In many ways, it’s an important year for the Riverside football program, and youthful coach Alex Daugherty expects more out of himself as he begins his second season.
The Warriors went 1-9 last season, extending their playoff drought to 12 years, and Daugherty knows it’s a fine time to make major steps toward improvement.
This season marks the 20th anniversary of Riverside football, as the program began in 1999 with a trip to the Class AAA finals in Wheeling. It’s also a new beginning for Warrior Stadium, the team’s home base, which is being fitted with artificial turf. And it comes during a season in which the Warriors have scheduled six home games.
“It’s a big year for us,’’ said the 24-year-old Daugherty. “We’re trying to bring the community together, and we want to rally around them. If we can pull together, it could be [memorable].’’
Daugherty realizes he’s fighting an uphill battle competing in the Mountain State Athletic Conference, where seven of the other 10 schools are led by coaches beginning at least their seventh season.
“With my age and the people around me and the teams I’m playing,’’ Daugherty said, “you’re looking across the field at some really successful coaches. I’ve got to put in a different type of work, and I take pride in that. I may be outcoached, but I won’t be outworked. I feel great about it, and I’ve done a lot.
“I tell our kids all the time that I want it to be both ways. We might be outplayed or outcoached, but we won’t be outworked. We put in a lot of work with our assistant coaches. I tell our kids we’re different here in eastern Kanawha County, and we take pride in that. It gets our kids to work hard because we’re playing hard for each other. That skill can be unmatched.’’
Daugherty knew his inaugural season was going to be a big learning experience.
“Like they say, you sometimes have to count out Year 1,’’ he said. “In Year 2, you look back at what you learned in Year 1. It’s the same with teaching situations in the classroom at college.
“People can tell you how to do things, but until you do it yourself, it’s completely different when the ball’s in your court and you’re making the decisions. You learn what it takes and hopefully it’ll translate into some wins and we’ll go from there, and get Riverside where we want to be.’’
Riverside’s turf field is expected to be ready for the team’s first home game Sept. 13 against Ripley.
Mud in your eyeJust because the state’s championship games are staged on an artificial turf field doesn’t mean the competing teams have zero laundry issues for their uniforms. Bluefield coach Fred Simon discovered as much last season.
The Beavers opted to use their all-white uniforms for the Class AA title game against Fairmont Senior, and that decision ultimately got them some dirty looks. As in dirty uniforms.

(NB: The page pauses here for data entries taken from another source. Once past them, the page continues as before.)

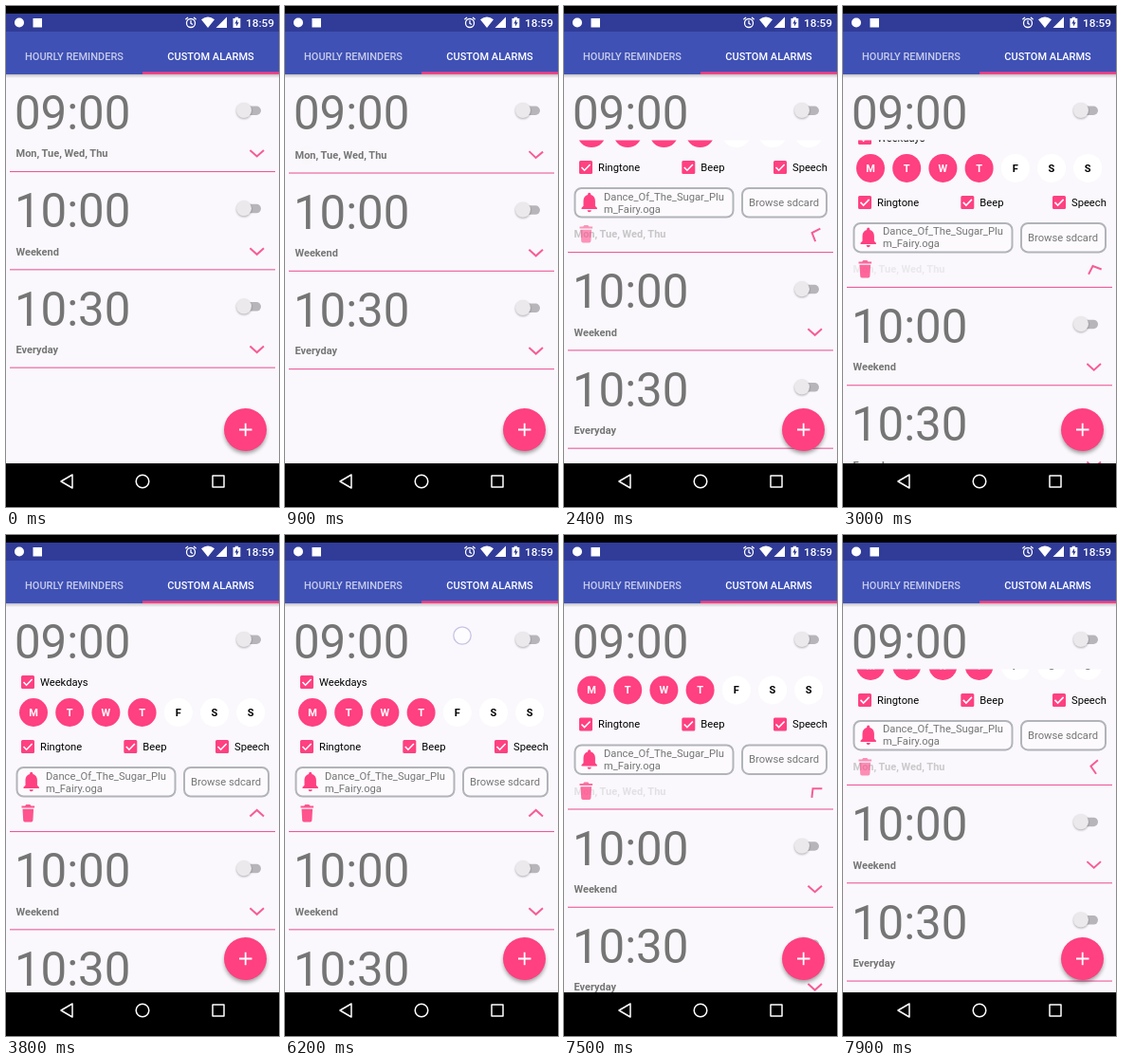
An HTML page that plays this animation: 288 px wide and 528 px high, repeating every 8000 ms.

```html
<!DOCTYPE html>
<html lang="en">
<head>
<meta charset="utf-8">
<title>Custom alarms</title>
<style>
  html, body { margin: 0; width: 100%; height: 100%; overflow: hidden; background: #000; }
  svg { display: block; width: 288px; height: 528px; }
  text { font-family: Roboto, "Liberation Sans", sans-serif; font-size: 11.2px; }
  .tab { font-size: 11px; font-weight: 500; fill: #fff; text-anchor: middle; }
  .time { font-size: 49.2px; fill: #757575; }
  .days { font-size: 11px; font-weight: 700; fill: #757575; }
  .day { font-size: 11px; font-weight: 700; text-anchor: middle; }
  .note { fill: #757575; }
  .box { fill: #fcfafd; stroke: #b1b4b9; stroke-width: 2; }
  .line { fill: #ec5a9a; }
  .arrow { fill: none; stroke: #f75c97; stroke-width: 2; }
</style>
</head>
<body>
<svg viewBox="0 0 288 528">
  <defs>
    <clipPath id="page"><rect y="72" width="288" height="410"/></clipPath>
    <clipPath id="below"><rect y="141.5" width="288" height="341"/></clipPath>
    <linearGradient id="shade" x2="0" y2="1">
      <stop stop-color="#000" stop-opacity=".22"/>
      <stop offset="1" stop-color="#000" stop-opacity="0"/>
    </linearGradient>
    <filter id="blur" x="-50%" y="-50%" width="200%" height="200%"><feGaussianBlur stdDeviation="2.2"/></filter>
    <filter id="soft" x="-50%" y="-50%" width="200%" height="200%"><feGaussianBlur stdDeviation=".8"/></filter>

    <g id="switch">
      <rect x="247" y="105.5" width="22" height="9.5" rx="4.75" fill="#b7b5b9"/>
      <circle cx="251" cy="111" r="8" fill="#000" opacity=".3" filter="url(#soft)"/>
      <circle cx="251" cy="110" r="8" fill="#ebe9ec"/>
    </g>
    <path id="chevron" class="arrow" d="M-7.3 -3.3L0 3.3L7.3 -3.3"/>
    <g id="check">
      <rect x="-7" y="-7" width="14" height="14" rx="1.5" fill="#ff4081"/>
      <path d="M-4.5 0L-1.4 3.2L4.6 -3" fill="none" stroke="#fff" stroke-width="1.6"/>
    </g>
  </defs>

  <rect y="8" width="288" height="474" fill="#faf8fc"/>

  <g clip-path="url(#page)">
    <g id="first"></g>
    <g clip-path="url(#below)"><g id="panel"></g></g>
    <g id="foot"></g>
    <g id="rest"></g>
    <circle id="touch" cx="187" cy="106" r="9.2" fill="#fff" fill-opacity=".6" stroke="#c6c2e4" stroke-width="1.3"/>
    <rect y="72" width="288" height="4" fill="url(#shade)"/>
    <circle cx="252.5" cy="449.5" r="22" fill="#000" opacity=".38" filter="url(#blur)"/>
    <circle cx="252.5" cy="446.5" r="22.5" fill="#ff4081"/>
    <path d="M246 446.5h13.5M252.7 439.8v13.5" stroke="#fff" stroke-width="1.8"/>
  </g>

  <rect y="8" width="288" height="19" fill="#303c98"/>
  <rect y="27" width="288" height="45" fill="#3f51b5"/>
  <rect x="144" y="69.5" width="144" height="2.5" fill="#ff4081"/>
  <text class="tab" x="72" y="57" opacity=".7">HOURLY REMINDERS</text>
  <text class="tab" x="216" y="57">CUSTOM ALARMS</text>

  <g fill="#fff">
    <circle cx="14" cy="17.5" r="5"/>
    <rect x="28.5" y="13" width="9.5" height="9.5"/>
    <path d="M206 14.2Q213 9 220 14.2L213 23Z"/>
    <path d="M233 11.5V23H221.5Z"/>
    <path d="M239.5 13h2.2v-1.3h3.4v1.3h2.2v10h-7.8z"/>
    <path d="M244 14.2l-2.7 4.2h1.7v3.2l2.7-4.4h-1.7z" fill="#303c98"/>
    <text x="253" y="21.8" style="font-size:11.8px;font-weight:500">18:59</text>
  </g>
  <g fill="none" stroke="#fff" stroke-width="1.3">
    <circle cx="195" cy="18" r="4.5"/>
    <path d="M195 15.3v3l2 1.2M189.4 14.2l2.6-2.2M200.6 14.2l-2.6-2.2"/>
  </g>

  <rect y="482" width="288" height="46"/>
  <g fill="none" stroke="#fff" stroke-width="1.5" stroke-linejoin="round">
    <path d="M58 501L70 494V508Z"/>
    <circle cx="144" cy="501" r="6.8"/>
    <rect x="218" y="495" width="12" height="12"/>
  </g>
</svg>

<script>
const LOOP = 8000, STEP = 100;
const SLIDE = 2950, OPEN_AT = 705, CLOSE_AT = 6700;
const DROP = 138, ROW = 103.3;
const $ = id => document.getElementById(id);

const header = (time, y = 0) =>
  `<text class="time" x="8.9" y="${130 + y}">${time}</text><use href="#switch" y="${y}"/>`;
const footer = (days, y = 0) =>
  `<text class="days" x="10.5" y="${159.3 + y}">${days}</text>` +
  `<use href="#chevron" x="264.7" y="${155.2 + y}"/>` + rule(y);
const rule = y => `<rect class="line" x="4" y="${174 + y}" width="280" height="1.1"/>`;
const option = (x, y, label) =>
  `<use href="#check" x="${x}" y="${y}"/><text x="${x + 13}" y="${y + 4}">${label}</text>`;
const day = (letter, i) => {
  const x = 29 + i * 38.2, on = i < 4;
  return `<circle cx="${x}" cy="187" r="15" fill="${on ? "#ff4081" : "#fff"}"/>` +
    `<text class="day" x="${x}" y="191" fill="${on ? "#fff" : "#000"}">${letter}</text>`;
};

$("first").innerHTML = header("09:00");

$("panel").innerHTML =
  option(23, 155, "Weekdays") + [..."MTWTFSS"].map(day).join("") +
  option(23, 223, "Ringtone") + option(131.3, 223, "Beep") + option(228, 223, "Speech") +
  `<rect class="box" x="11.5" y="245" width="167" height="30.5" rx="7"/>
   <rect class="box" x="188" y="245" width="89" height="30.5" rx="7"/>
   <path fill="#ff4081" d="M18.5 267v-1.2l2-2v-5.3c0-3.5 1.8-5.8 4.6-6.5v-.7a1.6 1.6 0 0 1 3.2 0v.7
     c2.8.7 4.6 3 4.6 6.5v5.3l2 2v1.2zM24.6 268.2h4.2a2.1 2.1 0 0 1-4.2 0z"/>
   <text class="note" x="42" y="257.5">Dance_Of_The_Sugar_Plu</text>
   <text class="note" x="42" y="270.5">m_Fairy.oga</text>
   <text class="note" x="195" y="264">Browse sdcard</text>`;

$("foot").innerHTML =
  `<text id="summary" class="days" x="10.5" y="159.3">Mon, Tue, Wed, Thu</text>
   <path id="bin" fill="#ff4081" d="M16.5 147.5h3.6l1.2-1.4h4l1.2 1.4h3.6v2h-13.6z
     M17.5 150.8h11.6l-.7 12a1.8 1.8 0 0 1-1.8 1.7h-6.6a1.8 1.8 0 0 1-1.8-1.7z"/>
   <use id="turn" href="#chevron"/>` + rule(0);

$("rest").innerHTML =
  header("10:00", ROW) + footer("Weekend", ROW) +
  header("10:30", 2 * ROW) + footer("Everyday", 2 * ROW);

const clamp = v => Math.min(1, Math.max(0, v));
const ease = v => (1 - Math.cos(Math.PI * clamp(v))) / 2;
const shift = (id, y) => $(id).setAttribute("transform", `translate(0 ${y.toFixed(2)})`);

function draw(t) {
  const closing = t >= CLOSE_AT;
  const open = closing ? 1 - ease((t - CLOSE_AT) / SLIDE) : ease((t - OPEN_AT) / SLIDE);
  const y = DROP * open;
  shift("panel", y - DROP);
  shift("foot", y);
  shift("rest", y);
  $("summary").setAttribute("opacity", 1 - open);
  $("bin").setAttribute("opacity", open * 0.9);
  // the arrow turns back a little ahead of the panel
  const angle = 180 * (closing ? open ** 1.4 : open);
  $("turn").setAttribute("transform", `translate(264.7 155.2) rotate(${angle.toFixed(2)})`);
  $("touch").setAttribute("opacity", t < 6200 ? 0 : clamp(1 - (t - 6700) / 700));
}

const start = performance.now();
function tick(now) {
  const t = Math.max(0, now - start) % LOOP;
  draw(Math.floor(t / STEP) * STEP);
  requestAnimationFrame(tick);
}
draw(0);
requestAnimationFrame(tick);
</script>
</body>
</html>
```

Flood waters covered the turf field at Wheeling Island Stadium twice during 2018, leaving a residue of Ohio River mud below the playing field. That mud rises to the surface during games, especially when it rains. In last year’s Super Six, teams playing in all three title games left the field with mud-splotched jerseys and pants.
Which can cause problems getting those uniforms cleaned, especially when they’re all white such as Bluefield’s.
“It looked like we had played on a dirt field,’’ Simon said. “Our white jerseys were so muddy. It was hard to wash them. It took a long time to get them clean.’’
Where Buffalo roamsBuffalo coach Brian Batman was looking at a nine-game schedule very late in the off-season as his program was making major changes in the opponents it played.
Luckily, Buffalo was able to get a Sept. 13 game against Montcalm, and even more fortunate, it was a home game, as the Class A Bison already had scheduled six road dates for the 2019 season.
“It was the last game we did,’’ Batman said. “We couldn’t find anything for a long time. Of course, there were some schools [willing to play] that we had no business playing, but Montcalm said they had an opening and we called them, and it worked out.
“It’s tough being here in Buffalo. The location’s tough [to find suitable opponents]. You want to challenge yourself, but part of it, too, is that we want to stay as close as we could, but still compete.’’
Fayette County consolidations wiped out two recent Buffalo opponents in Valley and Fayetteville.